Why Be Skeptical?

According to my old American Heritage Dictionary (2nd College edition, 1982), a “skeptic” is a person “who instinctively or habitually doubts, questions, or disagrees with assertions or generally accepted conclusions.”  This seems to come close to what I have in mind when I support the view that students should be taught to be skeptical as a part of teaching students to become critical thinkers.However, this definition is a bit too weak.  Someone who only questioned “assertions” or “conclusio … [Read more...]

Questions Concerning the Existence of God

It does not look like I can retire this year, maybe next year (it could happen!).  But I think I will start my ten-year plan to develop a multi-volume critique of Christianity in January, even if I'm still working my 9 to 5 job.Part of evaluating Christianity is evaluating the fundamental metaphysical claim that 'God exists'.   If there is no God, then, obviously, there is no Son of God or God Incarnate, so the truth of most of the other basic Christian beliefs depends on the truth of t … [Read more...]

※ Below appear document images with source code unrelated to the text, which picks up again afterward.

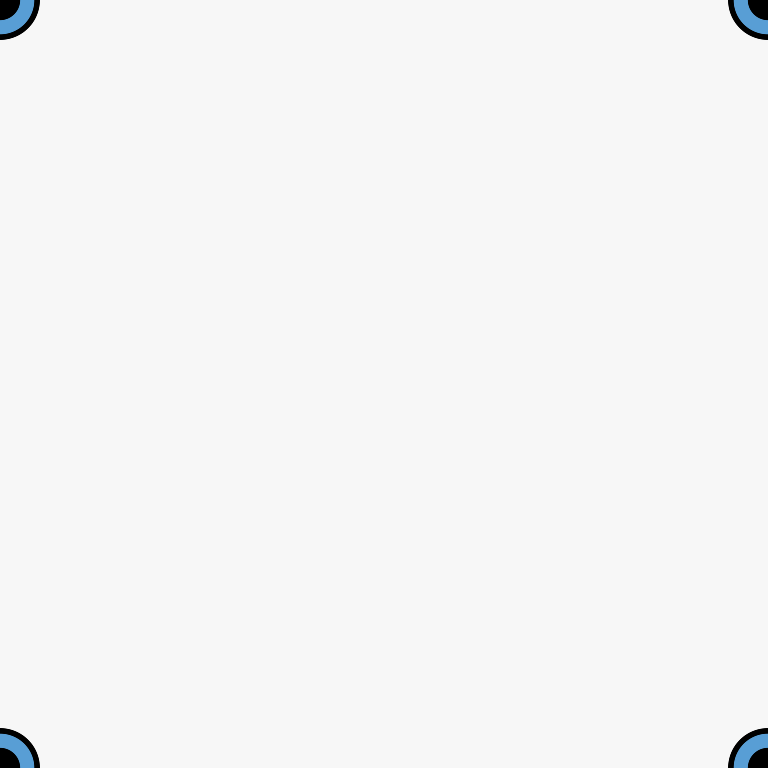
This background is drawn by a WebGL 1 fragment shader. Its source:

```glsl
precision highp float;
// A plain pale field with a ringed disc centred on each of its four corners.
// The canvas is folded onto one corner, so a single radial distance
// draws all the discs as concentric layers: rim, blue band and dark core.

uniform vec2 u_resolution;

const vec3 FIELD_COLOR = vec3(0.969);
const vec3 RIM_COLOR   = vec3(0.0);
const vec3 BAND_COLOR  = vec3(0.345, 0.62, 0.835);
const vec3 CORE_COLOR  = vec3(0.0);

// Radii as fractions of the shorter canvas side
const float RIM_RADIUS  = 0.052;
const float BAND_RADIUS = 0.0447;
const float CORE_RADIUS = 0.0263;

// Antialiased coverage of a disc, given the distance from its centre
float discMask(float dist, float radius, float pixel) {
    return 1.0 - smoothstep(-0.5 * pixel, 0.5 * pixel, dist - radius);
}

void main() {
    float pixel = 1.0 / min(u_resolution.x, u_resolution.y);

    // Fold all four corners onto the origin
    vec2 toCorner = min(gl_FragCoord.xy, u_resolution - gl_FragCoord.xy) * pixel;
    float dist = length(toCorner);

    // Layers from the largest disc to the smallest
    vec3 color = FIELD_COLOR;
    color = mix(color, RIM_COLOR, discMask(dist, RIM_RADIUS, pixel));
    color = mix(color, BAND_COLOR, discMask(dist, BAND_RADIUS, pixel));
    color = mix(color, CORE_COLOR, discMask(dist, CORE_RADIUS, pixel));

    gl_FragColor = vec4(color, 1.0);
}
```
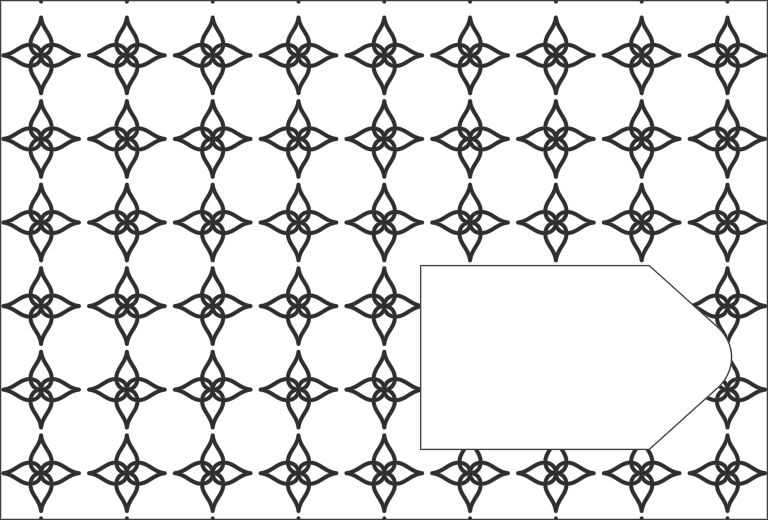
A Shadertoy shader for this pattern:

```glsl
// Layout, in canvas heights
#define GRID vec2(9.0, 6.0)
#define PITCH vec2(0.1650, 0.1607)
#define FIRST_STAR vec2(0.0790, 0.0900)
#define STAR_RADIUS 0.0727
#define STROKE 0.0039
#define HAIRLINE 0.0012
#define LABEL_LEFT 0.809
#define LABEL_SHOULDER vec2(1.2486, 0.1767)
#define LABEL_MIDDLE 0.3125
#define NOSE_SLOPE 0.9
#define NOSE_ROUND 0.087
#define INK vec3(0.19, 0.18, 0.18)

const int CURVE_STEPS = 12;

float sdSegment(vec2 p, vec2 a, vec2 b) {
    vec2 ab = b - a;
    float t = clamp(dot(p - a, ab) / dot(ab, ab), 0.0, 1.0);
    return length(p - a - ab * t);
}

vec2 cubic(vec2 a, vec2 b, vec2 c, vec2 d, float t) {
    float s = 1.0 - t;
    return s * s * (s * a + 3.0 * t * b) + t * t * (3.0 * s * c + t * d);
}

float sdCubic(vec2 p, vec2 a, vec2 b, vec2 c, vec2 d) {
    float dist = 1e3;
    vec2 last = a;
    for (int i = 1; i <= CURVE_STEPS; i++) {
        vec2 next = cubic(a, b, c, d, float(i) / float(CURVE_STEPS));
        dist = min(dist, sdSegment(p, last, next));
        last = next;
    }
    return dist;
}

// Half a petal: round base at the origin, then a flared curve to a tip at (0, 1)
float sdHalfPetal(vec2 p) {
    vec2 shoulder = vec2(0.28, 0.30);
    float base = sdCubic(p, vec2(0.0), vec2(0.18, 0.0), vec2(0.28, 0.14), shoulder);
    float flare = sdCubic(p, shoulder, vec2(0.28, 0.56), vec2(0.035, 0.70), vec2(0.0, 1.0));
    return min(base, flare);
}

// Four interlaced petals, folded into one quadrant
float sdStar(vec2 p) {
    vec2 q = abs(p) / STAR_RADIUS;
    return min(sdHalfPetal(q), sdHalfPetal(q.yx)) * STAR_RADIUS - STROKE;
}

// Tag with a flat left end and a blunt rounded nose
float sdLabel(vec2 p) {
    p.y -= LABEL_MIDDLE;
    vec2 normal = normalize(vec2(NOSE_SLOPE, 1.0));
    vec2 fromShoulder = p - LABEL_SHOULDER;
    vec2 fromMirror = vec2(p.x, -p.y) - LABEL_SHOULDER;
    vec2 slants = vec2(dot(fromShoulder, normal), dot(fromMirror, normal)) + NOSE_ROUND;
    float nose = min(max(slants.x, slants.y), 0.0) + length(max(slants, 0.0)) - NOSE_ROUND;
    float body = max(LABEL_LEFT - p.x, abs(p.y) - LABEL_SHOULDER.y);
    return max(nose, body);
}

float coverage(float dist) {
    float pixel = 1.0 / iResolution.y;
    return 1.0 - smoothstep(-0.75 * pixel, 0.75 * pixel, dist);
}

void mainImage(out vec4 fragColor, in vec2 fragCoord) {
    vec2 p = fragCoord / iResolution.y;
    vec2 size = iResolution.xy / iResolution.y;

    // Grid of stars
    vec2 cell = clamp(round((p - FIRST_STAR) / PITCH), vec2(0.0), GRID - 1.0);
    vec2 local = p - FIRST_STAR - cell * PITCH;
    float ink = coverage(sdStar(local));

    // Petal tips peeping in at the top and bottom edges
    vec2 toEdge = min(p, size - p);
    ink = max(ink, coverage(length(vec2(local.x, toEdge.y - 0.003)) - STROKE));

    // Blank label over the stars, with a thin outline
    float label = sdLabel(p);
    ink *= 1.0 - coverage(label);
    ink = max(ink, coverage(abs(label) - HAIRLINE));

    // Thin frame around the canvas
    float frame = min(toEdge.x, toEdge.y);
    ink = max(ink, coverage(abs(frame - HAIRLINE) - HAIRLINE));

    fragColor = vec4(mix(vec3(1.0), INK, ink), 1.0);
}
```
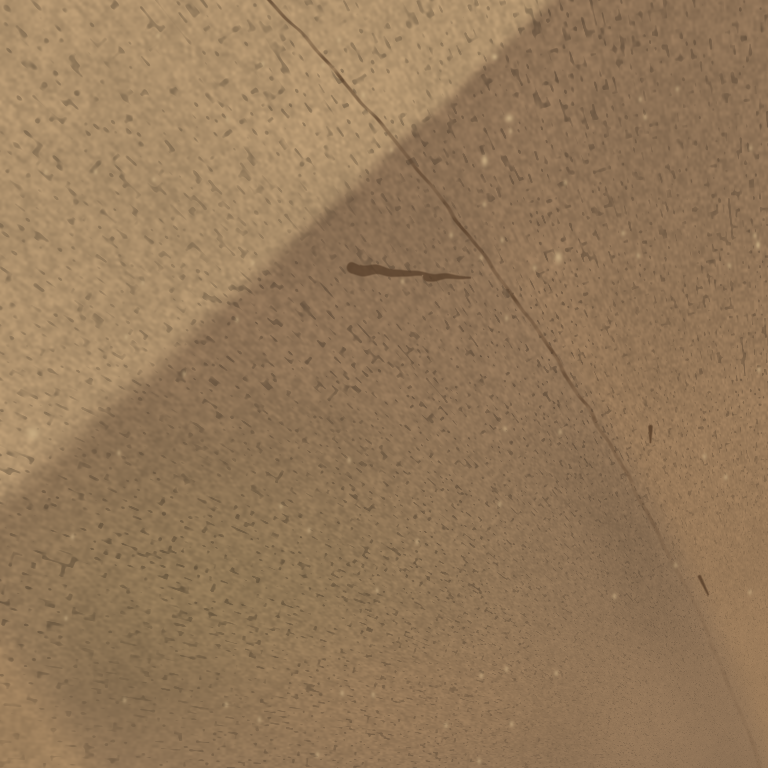
This texture is drawn by a WebGL 2 fragment shader. Its source:

```glsl
#version 300 es
precision highp float;
// Sunlit grainy pavement crossed by a diagonal shadow, a curved joint and a twig.
#define LIT vec3(0.685, 0.570, 0.425)
#define SHADE vec3(0.558, 0.448, 0.338)
#define OLIVE vec3(0.555, 0.460, 0.330)
#define WARM vec3(0.605, 0.480, 0.350)
#define CORNER_LIT vec3(0.625, 0.505, 0.365)
#define CHIP vec3(0.800, 0.690, 0.520)
#define BARK vec3(0.330, 0.235, 0.155)
#define FOCUS vec2(1.02, -0.03)
#define GRAIN 0.24
#define SPECK 0.21
uniform vec2 u_resolution;
out vec4 fragColor;

float hash(vec2 p) {
  vec3 q = fract(vec3(p.xyx) * 0.1031);
  q += dot(q, q.yzx + 33.33);
  return fract((q.x + q.y) * q.z);
}

float noise(vec2 p) {
  vec2 i = floor(p), f = fract(p);
  f = f * f * (3.0 - 2.0 * f);
  return mix(mix(hash(i), hash(i + vec2(1, 0)), f.x),
             mix(hash(i + vec2(0, 1)), hash(i + vec2(1, 1)), f.x), f.y);
}

float fbm(vec2 p) {
  float sum = 0.0, amp = 0.5;
  for (int i = 0; i < 4; i++) {
    sum += amp * noise(p);
    p = mat2(1.6, 1.2, -1.2, 1.6) * p + 7.3;
    amp *= 0.5;
  }
  return sum;
}

// Soft elliptical blob, one at its centre
float blob(vec2 p, vec2 centre, vec2 size) {
  vec2 d = (p - centre) / size;
  return exp(-dot(d, d));
}

// Tapered stroke: full at a, thin at b
float stroke(vec2 p, vec2 a, vec2 b, float wa, float wb) {
  vec2 ab = b - a;
  float t = clamp(dot(p - a, ab) / dot(ab, ab), 0.0, 1.0);
  float w = mix(wa, wb, t);
  return 1.0 - smoothstep(w - 0.0015, w + 0.0015, length(p - a - ab * t));
}

void main() {
  vec2 uv = gl_FragCoord.xy / u_resolution;
  vec2 ray = vec2(FOCUS.x - uv.x, uv.y - FOCUS.y);
  float reach = length(ray);
  vec2 polar = vec2(atan(ray.y, ray.x), log(reach));
  float mottle = fbm(uv * 7.0) - 0.47;

  // Shaded ground with broad tints
  float jointX = 0.99 - 0.342 * uv.y - 0.296 * uv.y * uv.y;
  float side = uv.x - jointX;
  vec3 col = mix(SHADE, OLIVE, blob(uv, vec2(0.28, 0.22), vec2(0.35, 0.22)));
  col = mix(col, WARM, smoothstep(-0.01, 0.04, side) * (1.0 - smoothstep(0.25, 0.85, uv.y)));
  col = mix(col, WARM, 0.55 * blob(uv, vec2(0.55, 0.08), vec2(0.28, 0.10)));
  col *= 1.0 - 0.07 * blob(vec2(side, uv.y), vec2(-0.05, 0.27), vec2(0.05, 0.20));
  col *= 1.0 - 0.05 * blob(uv, vec2(0.20, 0.09), vec2(0.13, 0.05));

  // Sunlight above the diagonal edge and in the lower left corner
  float edge = uv.y - (0.35 + 0.85 * uv.x + 0.08 * uv.x * uv.x);
  edge += 0.012 * (noise(uv * 16.0) - 0.5);
  float soft = mix(0.034, 0.016, smoothstep(0.0, 0.6, uv.x));
  float lit = smoothstep(-soft, soft, edge);
  col *= 1.0 - 0.035 * exp(-abs(edge) * 14.0) * (1.0 - lit);
  vec3 sun = LIT * (1.0 - 0.04 * blob(uv, vec2(0.16, 0.78), vec2(0.14)));
  col = mix(col, sun, lit);
  float corner = 1.0 - smoothstep(-0.07, 0.04, uv.y + 1.35 * uv.x - 0.18);
  col = mix(col, CORNER_LIT, corner);
  col *= 1.0 + 0.11 * mottle;

  // Grain stretched along rays from the lower right corner
  float fine = noise(polar * vec2(240.0, 140.0));
  float coarse = noise(polar * vec2(110.0, 75.0) + 31.0);
  float even = noise(uv * 210.0);
  float strength = mix(0.35, 1.0, smoothstep(0.05, 0.6, reach));
  strength *= 1.0 - 0.4 * blob(uv, vec2(0.15, 0.06), vec2(0.25, 0.08));
  col *= 1.0 + GRAIN * strength * (0.45 * fine + 0.25 * coarse + 0.30 * even - 0.5);
  float pits = smoothstep(0.73, 0.93, noise(polar * vec2(190.0, 105.0) + 83.0));
  col *= 1.0 - SPECK * strength * pits * (0.8 + mottle);

  // Scattered pale chips, one candidate per cell
  vec2 cell = floor(uv * 28.0);
  vec2 spot = 0.2 + 0.6 * vec2(hash(cell + 5.0), hash(cell + 19.0));
  float rarity = step(0.91, hash(cell + 47.0));
  col = mix(col, CHIP, 0.5 * rarity * blob(fract(uv * 28.0), spot, vec2(0.08, 0.11)));
  float chips = blob(uv, vec2(0.663, 0.846), vec2(0.005)) + blob(uv, vec2(0.631, 0.791), vec2(0.004, 0.007))
              + blob(uv, vec2(0.727, 0.665), vec2(0.005, 0.007)) + blob(uv, vec2(0.043, 0.436), vec2(0.008))
              + blob(uv, vec2(0.987, 0.681), vec2(0.003, 0.005)) + blob(uv, vec2(0.644, 0.926), vec2(0.004));
  col = mix(col, CHIP, 0.8 * min(chips, 1.0));

  // Curved joint, fading toward the lower right
  float wobble = 0.005 * (noise(vec2(uv.y * 45.0, 3.0)) - 0.5);
  float crack = 1.0 - smoothstep(0.0008, 0.0036, abs(side + wobble) * 0.8);
  float broken = 0.35 + 0.65 * noise(vec2(uv.y * 90.0, 9.0));
  col = mix(col, BARK, 0.75 * crack * broken * mix(0.2, 1.0, smoothstep(0.2, 0.6, uv.y)));

  // Twig and two small dark slivers
  vec2 bent = uv + vec2(0.0, 0.005 * (noise(vec2(uv.x * 55.0, 1.0)) - 0.5));
  float twig = stroke(bent, vec2(0.459, 0.650), vec2(0.548, 0.643), 0.0075, 0.0022);
  twig = max(twig, stroke(bent, vec2(0.556, 0.640), vec2(0.612, 0.638), 0.0055, 0.0012));
  twig = max(twig, stroke(bent, vec2(0.470, 0.653), vec2(0.560, 0.643), 0.0040, 0.0020));
  col = mix(col, BARK, 0.72 * twig);
  float slivers = stroke(uv, vec2(0.847, 0.444), vec2(0.847, 0.424), 0.0028, 0.0010);
  slivers = max(slivers, stroke(uv, vec2(0.911, 0.249), vec2(0.922, 0.226), 0.0022, 0.0012));
  col = mix(col, BARK, 0.8 * slivers);

  fragColor = vec4(clamp(col, 0.0, 1.0), 1.0);
}
```
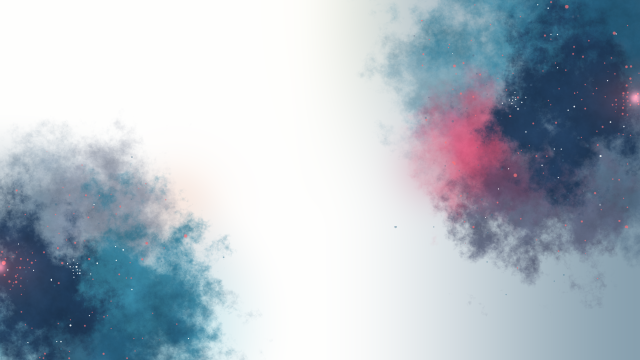
Write a Shadertoy shader that draws this background.

```glsl
// Two powdery ink clouds drift over a pale, softly shaded sky.
// Noise-eroded ellipses build each cloud; hashed grid cells scatter the
// coral sparks, white flecks and loose ink specks around them.

const vec3 PAPER      = vec3(0.995, 0.995, 0.992);
const vec3 MIST_RIGHT = vec3(0.52, 0.62, 0.68);
const vec3 MIST_LEFT  = vec3(0.66, 0.72, 0.76);
const vec3 MIST_CYAN  = vec3(0.66, 0.84, 0.88);
const vec3 TEAL       = vec3(0.18, 0.48, 0.59);
const vec3 PALE_TEAL  = vec3(0.43, 0.60, 0.67);
const vec3 DEEP_BLUE  = vec3(0.13, 0.33, 0.45);
const vec3 NAVY       = vec3(0.12, 0.22, 0.34);
const vec3 SLATE      = vec3(0.35, 0.38, 0.48);
const vec3 PALE_SLATE = vec3(0.50, 0.54, 0.62);
const vec3 PLUM       = vec3(0.37, 0.27, 0.39);
const vec3 ROSE       = vec3(0.82, 0.30, 0.44);
const vec3 PEACH      = vec3(0.98, 0.90, 0.86);
const vec3 CORAL      = vec3(0.98, 0.45, 0.48);

const vec2 EMBER_RIGHT = vec2(1.765, 0.727);
const vec2 EMBER_LEFT  = vec2(0.0, 0.258);
const vec2 FLECK_RIGHT = vec2(1.427, 0.722);
const vec2 FLECK_LEFT  = vec2(0.208, 0.247);
const float EROSION = 2.4;       // raggedness of cloud edges
const float MOTTLE  = 0.4;       // tonal variation inside clouds
const float MIN_CHANCE = 0.006;  // cells less likely than this stay empty

float hash(vec2 p) {
    vec3 q = fract(p.xyx * vec3(0.1031, 0.1030, 0.0973));
    q += dot(q, q.yzx + 33.33);
    return fract((q.x + q.y) * q.z);
}

float noise(vec2 p) {
    vec2 i = floor(p), f = fract(p);
    f = f * f * (3.0 - 2.0 * f);
    return mix(mix(hash(i), hash(i + vec2(1, 0)), f.x),
               mix(hash(i + vec2(0, 1)), hash(i + vec2(1, 1)), f.x), f.y);
}

float fbm(vec2 p) {
    float sum = 0.0, amp = 0.5, total = 0.0;
    for (int i = 0; i < 6; i++) {
        sum += amp * noise(p);
        total += amp;
        amp *= 0.68;
        p = mat2(1.6, 1.2, -1.2, 1.6) * p + 17.3;
    }
    return sum / total;
}

float glow(vec2 p, vec2 centre, vec2 radius) {
    vec2 d = (p - centre) / radius;
    return exp(-dot(d, d));
}

// Blends one eroded ellipse of ink over the colour; alpha tracks coverage.
void ink(inout vec4 layer, vec2 p, vec2 centre, vec2 radius, vec3 tint, float soft, float opacity) {
    float grain = fbm(p * 9.0 + centre * 31.0) - 0.5;
    float field = 1.0 - length((p - centre) / radius) + EROSION * grain;
    float mask = opacity * smoothstep(-soft, soft, field);
    layer = mix(layer, vec4(tint, 1.0), mask);
}

// One randomly sized round dot in some of the cells of a grid.
float scatter(vec2 p, float cells, float chance, float seed) {
    vec2 id = floor(p * cells), f = fract(p * cells);
    float size = mix(0.06, 0.22, pow(hash(id + seed + 9.0), 3.0));
    vec2 centre = 0.25 + 0.5 * vec2(hash(id + seed + 3.7), hash(id.yx + seed + 5.3));
    float blur = cells / iResolution.y;
    float disc = 1.0 - smoothstep(size - blur * 0.5, size + blur, length(f - centre));
    return disc * step(hash(id + seed), chance) * step(MIN_CHANCE, chance);
}

vec3 backdrop(vec2 p) {
    float lower = smoothstep(0.88, 1.85, p.x);
    float upper = 0.68 * smoothstep(0.80, 1.32, p.x);
    vec3 col = mix(PAPER, MIST_RIGHT, mix(lower, upper, smoothstep(0.35, 1.0, p.y)));
    col -= vec3(0.0, 0.005, 0.035) * glow(p, vec2(1.0, 1.0), vec2(0.16, 0.35));
    float left = 1.0 - smoothstep(0.45, 1.02, length((p - vec2(0.0, 0.1)) / vec2(0.8, 0.58)));
    col = mix(col, mix(MIST_CYAN, MIST_LEFT, smoothstep(0.1, 0.4, p.y)), left);
    return mix(col, PEACH, 0.75 * glow(p, vec2(0.49, 0.44), vec2(0.11, 0.10)));
}

void mainImage(out vec4 fragColor, in vec2 fragCoord) {
    vec2 p = fragCoord / iResolution.y;
    vec4 c = vec4(backdrop(p), 0.0);

    // Upper right cloud, back to front
    ink(c, p, vec2(1.25, 0.76), vec2(0.15, 0.13), PALE_TEAL, 0.65, 0.75);
    ink(c, p, vec2(1.52, 0.94), vec2(0.26, 0.22), TEAL, 0.75, 0.85);
    ink(c, p, vec2(1.70, 0.92), vec2(0.22, 0.22), DEEP_BLUE, 0.7, 0.9);
    ink(c, p, vec2(1.72, 0.59), vec2(0.20, 0.20), mix(SLATE, DEEP_BLUE, 0.4), 0.7, 0.75);
    c.rgb = mix(c.rgb, ROSE, 0.28 * glow(p, vec2(1.21, 0.54), vec2(0.10, 0.10)));
    ink(c, p, vec2(1.52, 0.44), vec2(0.20, 0.17), SLATE, 0.45, 0.9);
    ink(c, p, vec2(1.32, 0.58), vec2(0.11, 0.12), ROSE, 0.9, 0.65);
    c.rgb = mix(c.rgb, ROSE, 0.6 * glow(p, vec2(1.32, 0.58), vec2(0.08, 0.09)));
    ink(c, p, vec2(1.42, 0.49), vec2(0.13, 0.09), PLUM, 0.6, 0.8);
    ink(c, p, vec2(1.58, 0.71), vec2(0.18, 0.20), NAVY, 0.45, 0.95);

    // Lower left cloud, back to front
    ink(c, p, vec2(0.05, 0.39), vec2(0.20, 0.13), mix(PALE_TEAL, SLATE, 0.5), 0.75, 0.75);
    ink(c, p, vec2(0.30, 0.45), vec2(0.13, 0.12), PALE_SLATE, 0.75, 0.75);
    ink(c, p, vec2(0.36, 0.18), vec2(0.19, 0.21), TEAL, 0.5, 0.92);
    ink(c, p, vec2(0.24, 0.01), vec2(0.25, 0.14), DEEP_BLUE, 0.7, 0.85);
    ink(c, p, vec2(0.09, 0.19), vec2(0.15, 0.18), NAVY, 0.5, 0.95);

    vec3 col = c.rgb * (1.0 + MOTTLE * c.a * (fbm(p * 11.0 + 4.0) - 0.5));

    // Loose ink specks around the cloud rims
    float rim = glow(p, vec2(1.38, 0.62), vec2(0.25, 0.34)) + glow(p, vec2(0.30, 0.25), vec2(0.26, 0.25));
    col = mix(col, mix(TEAL, SLATE, p.y), 0.45 * scatter(p, 75.0, 0.04 * rim, 11.0));

    // Coral sparks, ember glows and white flecks
    float embers = glow(p, EMBER_RIGHT, vec2(0.10, 0.07)) + glow(p, EMBER_LEFT, vec2(0.09, 0.07));
    float sparks = max(scatter(p, 36.0, 0.035 * c.a + 0.15 * embers, 23.0),
                       scatter(p, 95.0, 0.022 * c.a + 0.3 * embers, 41.0));
    col = mix(col, CORAL, 0.7 * sparks);
    float core = glow(p, EMBER_RIGHT, vec2(0.016)) + glow(p, EMBER_LEFT, vec2(0.016));
    col = mix(col, CORAL, 0.22 * embers) + 0.6 * CORAL * core;
    float flecks = glow(p, FLECK_RIGHT, vec2(0.02, 0.015)) + glow(p, FLECK_LEFT, vec2(0.016, 0.013));
    col = mix(col, PAPER, 0.9 * scatter(p, 110.0, 0.8 * flecks + 0.007 * c.a, 57.0));

    fragColor = vec4(clamp(col, 0.0, 1.0), 1.0);
}
```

One Problem with Swinburne’s Case for God – Part 2

In a previous post I pointed out three different problems related to the third argument in Richard Swinburne's systematic case for the existence of God.  The third argument is the final argument of his arguments from the nature of the universe.  It is his Teleological Argument from Spatial Order (hereafter: TASO):(e3) There is a complex physical universe that is governed by simple natural laws and the values of the constants of the laws and of the variables of the universe’s initial cond … [Read more...]

Critical Thinking and Skepticism – Part 2

Based on a quick review of Michael Shermer's key statements about skepticism (A Brief Introduction, and  A Skeptical Manifesto)  there appear to be at least two general principles of rational skepticism:GP1. Be open-minded, not closed-minded or dogmatic.GP2. Be discriminating about believing claims, theories, and viewpoints, not gullible and credulous.In my previous post on this subject (Critical Thinking and Skepticism), I argued that Critical Thinking provides a necessary framework … [Read more...]

Critical Thinking and Skepticism

In a recent post advocating the end of Philosophy of Religion, John Loftus commented that PoR classes are often taught with the primary goal of teaching students to think critically,  and he objected that "Teaching students to be critical thinkers is very important but teaching them to have a skeptical disposition is more important."I would argue, however, that (a) skepticism is good and rational only to the extent that it arises out of critical thinking and conforms to the principles and sta … [Read more...]

The End of PoR – Part 2

John Loftus has begun laying out his views on PoR in greater detail on his website.  I'm going to comment on a few key points that he makes in a recent post: What Exactly is My Proposal For Ending the Philosophy Of Religion Discipline in Secular Universities? It will probably take me a few posts to cover a few points made by Loftus. First,  I will discuss some points by Loftus that relate PoR to critical thinking.I have a special interest and background in critical thinking.My first c … [Read more...]

One Problem with Swinburne’s Case for God

In The Existence of God (2nd edition, hereafter: EOG), Richard Swinburne lays out a systematic cumulative case for the claim that it is more likely than not that God exists.I have a specific objection to the third argument in this case, but I believe this objection throws a monkey wrench into the works, and creates a serious problem for the case as a whole.To understand my objection, it is important to understand the general logical structure of Swinburne’s case for the existence of God. … [Read more...]

Norman Geisler’s Case for the Death of Jesus – Part 4

Part of Geisler's case for the claim that "Jesus actually died on the cross" is based on the spear-wound story, which is found only in the historically unreliable Fourth gospel.One general reason for doubting the historicity and reliability of the spear-wound story is this:GR3. The Passion narratives of the gospels are historically unreliable(GR3) is supported by various cautions and doubts expressed by Raymond Brown (a leading N.T. scholar who is an expert on the Passion Narratives) … [Read more...]